Fran Abrams’ poems have been published online and in print in Cathexis-Northwest Press, The American Journal of Poetry, MacQueen’s Quinterly, Delmarva Review, The Raven’s Perch, Gargoyle, and many other journals, as well as in over a dozen anthologies. In December 2021, she won the Washington Writers Publishing House Winter Poetry Prize. Her autobiographical book of poems, titled I Rode the Second Wave: A Feminist Memoir, was released in November 2022. Her chapbook, The Poet Who Loves Pythagoras, was released in early April 2023. She read at the Kensington, MD, Day of the Book Festival in April 2023 and will read at the Gaithersburg, MD, Book Festival in May 2023. Please visit franabramspoetry.com for details.
Tell us the story of your book’s title. Was it easy to find, or did it take forever?
During the months I spent writing the poems in this collection, it was titled “A Life in Context.” I realized that those words did not say in the context of what. The phrase “the second wave” was constantly on my mind as I wrote and the last poem in the book ended up being titled I Rode the Second Wave of Feminism. After completing that poem, I realized I had found my book title and it became I Rode the Second Wave: A Feminist Memoir.
How did it feel when you first saw your book cover? Or when you first held your book in your hands?
When I saw my book cover, I admit I cried with joy. The cover designer brought to life what I was thinking about in my head. I was thrilled that he had made it even better than I dreamed. And I was even more excited when I had the book in my hands.
Who/what made you want to write? Was there a particular person, or particular writers/works/art forms that influenced you?
This book is a memoir based on my life. For many years, random people told me I had such an interesting life that I should write about it. But I didn’t feel confident about doing that until I started to learn how to write poetry at the age of 73. I have been studying and writing poetry ever since. It was the experience of writing poetry that convinced me I could and should write about my life. I grew up in the 1950s when most women were expected to be homemakers and by the 1970s I had become a woman with a career, a marriage, and children. This book was published when I was 78.
What other professions have you worked in? What’s something about you that your readers wouldn’t know?
My background and training is in art, architecture, and urban planning. I retired in 2010 from my professional career as a nonprofit administrator and became a visual artist. I showed my work regularly in galleries in the D.C. Metro area.
What was the most rewarding/meaningful part of publishing your book?
Showing my artwork was rewarding, but the only people who saw my work were those who attended an exhibit where it was shown. It is so rewarding to think of all the people who are reading my words even if they live nowhere near me. And it is rewarding to think that they may learn a bit about women’s history and the barriers that women have overcome to obtain careers.

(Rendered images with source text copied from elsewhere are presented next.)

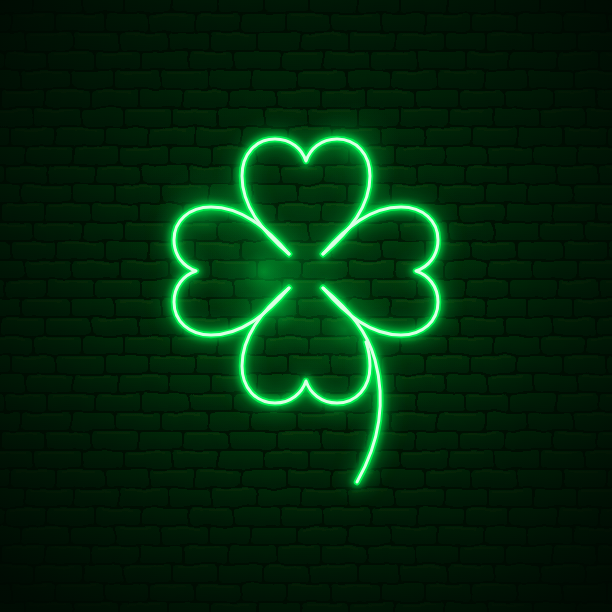
<!DOCTYPE html>
<html lang="en">
<head>
<meta charset="utf-8">
<title>Neon four-leaf clover</title>
<style>
:root {
  --mortar: #001a04;
  --brick-top: #06440f;
  --brick-low: #022f08;
  --brick-edge: #0b5a1a;
  --night: #000802;
  --neon: #00f050;
  --neon-deep: #00b83c;
  --tube: #d8ffe2;
}
html, body { margin: 0; height: 100%; overflow: hidden; background: var(--night); }
.sign { display: block; width: 612px; height: 612px; }
.mortar { fill: var(--mortar); }
.brick-edge { fill: none; stroke: var(--brick-edge); stroke-width: 1; opacity: .55; }
.clover { fill: none; stroke-linecap: round; stroke-linejoin: round; }
.halo { stroke: var(--neon-deep); stroke-width: 16; opacity: .5; }
.glow { stroke: var(--neon); stroke-width: 10; opacity: .75; }
.rim { stroke: var(--neon); stroke-width: 6.5; }
.core { stroke: var(--tube); stroke-width: 3; }
</style>
</head>
<body>
<svg class="sign" viewBox="0 0 612 612" role="img" aria-label="Green neon four-leaf clover on a dark brick wall">
  <defs>
    <linearGradient id="brick-fill" x1="0" y1="0" x2="0" y2="1">
      <stop offset="0" stop-color="var(--brick-top)"/>
      <stop offset="1" stop-color="var(--brick-low)"/>
    </linearGradient>
    <radialGradient id="vignette" gradientUnits="userSpaceOnUse" cx="306" cy="290" r="420">
      <stop offset="0" stop-color="var(--night)" stop-opacity=".1"/>
      <stop offset=".3" stop-color="var(--night)" stop-opacity=".3"/>
      <stop offset=".6" stop-color="var(--night)" stop-opacity=".63"/>
      <stop offset="1" stop-color="var(--night)" stop-opacity=".93"/>
    </radialGradient>
    <radialGradient id="haze">
      <stop offset="0" stop-color="var(--neon)" stop-opacity=".5"/>
      <stop offset=".4" stop-color="var(--neon-deep)" stop-opacity=".2"/>
      <stop offset="1" stop-color="var(--neon-deep)" stop-opacity="0"/>
    </radialGradient>
    <filter id="rough" x="0" y="0" width="1" height="1">
      <feTurbulence type="fractalNoise" baseFrequency=".05" numOctaves="2" seed="7"/>
      <feDisplacementMap in="SourceGraphic" scale="5" xChannelSelector="R" yChannelSelector="G"/>
    </filter>
    <filter id="blur-wide" filterUnits="userSpaceOnUse" x="100" y="70" width="412" height="480">
      <feGaussianBlur stdDeviation="10"/>
    </filter>
    <filter id="blur-near" filterUnits="userSpaceOnUse" x="100" y="70" width="412" height="480">
      <feGaussianBlur stdDeviation="3"/>
    </filter>
    <filter id="blur-rim" filterUnits="userSpaceOnUse" x="100" y="70" width="412" height="480">
      <feGaussianBlur stdDeviation=".6"/>
    </filter>

    <pattern id="bricks" patternUnits="userSpaceOnUse" x="-12" y="-6" width="276" height="114">
      <g fill="url(#brick-fill)">
        <rect x="1" y="1" width="43" height="17" rx="4"/>
        <rect x="46" y="1" width="47" height="17" rx="3"/>
        <rect x="95" y="1" width="40" height="17" rx="4"/>
        <rect x="137" y="1" width="46" height="17" rx="3"/>
        <rect x="185" y="1" width="44" height="17" rx="4"/>
        <rect x="231" y="1" width="44" height="17" rx="3"/>

        <rect x="-22" y="20" width="44" height="17" rx="4"/>
        <rect x="24" y="20" width="42" height="17" rx="3"/>
        <rect x="68" y="20" width="48" height="17" rx="4"/>
        <rect x="118" y="20" width="42" height="17" rx="4"/>
        <rect x="162" y="20" width="44" height="17" rx="3"/>
        <rect x="208" y="20" width="44" height="17" rx="4"/>
        <rect x="254" y="20" width="44" height="17" rx="4"/>

        <rect x="-6" y="39" width="42" height="17" rx="3"/>
        <rect x="38" y="39" width="46" height="17" rx="4"/>
        <rect x="86" y="39" width="44" height="17" rx="3"/>
        <rect x="132" y="39" width="48" height="17" rx="4"/>
        <rect x="182" y="39" width="40" height="17" rx="4"/>
        <rect x="224" y="39" width="44" height="17" rx="3"/>
        <rect x="270" y="39" width="42" height="17" rx="3"/>

        <rect x="-30" y="58" width="46" height="17" rx="4"/>
        <rect x="18" y="58" width="40" height="17" rx="4"/>
        <rect x="60" y="58" width="46" height="17" rx="3"/>
        <rect x="108" y="58" width="44" height="17" rx="4"/>
        <rect x="154" y="58" width="46" height="17" rx="3"/>
        <rect x="202" y="58" width="42" height="17" rx="4"/>
        <rect x="246" y="58" width="46" height="17" rx="4"/>

        <rect x="-12" y="77" width="44" height="17" rx="3"/>
        <rect x="34" y="77" width="48" height="17" rx="4"/>
        <rect x="84" y="77" width="42" height="17" rx="4"/>
        <rect x="128" y="77" width="44" height="17" rx="3"/>
        <rect x="174" y="77" width="46" height="17" rx="4"/>
        <rect x="222" y="77" width="40" height="17" rx="3"/>
        <rect x="264" y="77" width="44" height="17" rx="3"/>

        <rect x="-34" y="96" width="46" height="17" rx="4"/>
        <rect x="14" y="96" width="42" height="17" rx="3"/>
        <rect x="58" y="96" width="44" height="17" rx="4"/>
        <rect x="104" y="96" width="46" height="17" rx="4"/>
        <rect x="152" y="96" width="42" height="17" rx="3"/>
        <rect x="196" y="96" width="44" height="17" rx="4"/>
        <rect x="242" y="96" width="46" height="17" rx="4"/>
      </g>
      <path class="brick-edge" d="M5 3H38M50 3H86M140 3H176M190 3H220M28 22H58M74 22H108M166 22H198M212 22H246M42 41H78M90 41H122M138 41H172M228 41H260M22 60H52M66 60H100M114 60H144M206 60H238M38 79H74M132 79H164M180 79H212M18 98H50M62 98H94M110 98H142M200 98H232"/>
    </pattern>

    <g id="clover-tube">
      <path d="M289 254C262 231 242 206 242 176C242 154 256 139 275 139C291 139 302 149 306 161C310 149 321 139 337 139C356 139 370 154 370 176C370 206 350 231 323 254"/>
      <path d="M323 254C346 227 371 207 401 207C423 207 438 221 438 240C438 256 428 267 416 271C428 275 438 286 438 302C438 321 423 335 401 335C371 335 346 315 323 288"/>
      <path d="M289 254C266 227 241 207 211 207C189 207 174 221 174 240C174 256 184 267 196 271C184 275 174 286 174 302C174 321 189 335 211 335C241 335 266 315 289 288"/>
      <path d="M289 288C262 311 242 336 242 366C242 388 256 403 275 403C291 403 302 393 306 381C310 393 321 403 337 403C356 403 370 388 370 366Q370 354 366 342"/>
      <path d="M323 288C350 311 367 331 375 360C387 405 377 447 357 482"/>
    </g>
  </defs>

  <g id="brick-wall">
    <rect class="mortar" width="612" height="612"/>
    <rect x="-8" y="-8" width="628" height="628" fill="url(#bricks)" filter="url(#rough)"/>
    <rect width="612" height="612" fill="url(#vignette)"/>
  </g>

  <g id="light-haze" fill="url(#haze)">
    <circle cx="306" cy="271" r="190" opacity=".22"/>
    <circle cx="264" cy="272" r="58" opacity=".85"/>
    <circle cx="205" cy="215" r="50" opacity=".5"/>
    <circle cx="353" cy="150" r="48" opacity=".5"/>
    <circle cx="345" cy="330" r="52" opacity=".55"/>
    <circle cx="282" cy="312" r="48" opacity=".5"/>
  </g>

  <g id="neon-clover" class="clover">
    <use href="#clover-tube" class="halo" filter="url(#blur-wide)"/>
    <use href="#clover-tube" class="glow" filter="url(#blur-near)"/>
    <use href="#clover-tube" class="rim" filter="url(#blur-rim)"/>
    <use href="#clover-tube" class="core"/>
  </g>
</svg>
</body>
</html>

If your book had a soundtrack, what are some songs that would be on it?
Rock Around the Clock (1954) – Bill Haley
Blueberry Hill (1956) – Fats Domino
Until the Twelfth of Never (1958) – Johnny Mathis
What is one thing you hope readers take away from reading your book? How do you envision your perfect reader?
I hope that readers will understand there is still much work to be done to assure opportunities for women to pursue whatever they want for their lives.
What new writing projects are you currently working on? Or, other projects that are not writing?
My second book, a chapbook titled The Poet Who Loves Pythagoras was just released by Finishing Line Press. I am working on several other poetry chapbooks that I hope to have published in the future.
How was working with Atmosphere Press? What would you tell other writers who want to publish?
My experience working with Atmosphere Press was and continues to be stellar. I feel supported and heard. And my book looks and feels so good, I know I can be very proud of it. I tell other authors that publishing with Atmosphere is a good route to go. The staff at Atmosphere are not only publishing your book, but teaching you the publishing process. It’s a terrific experience.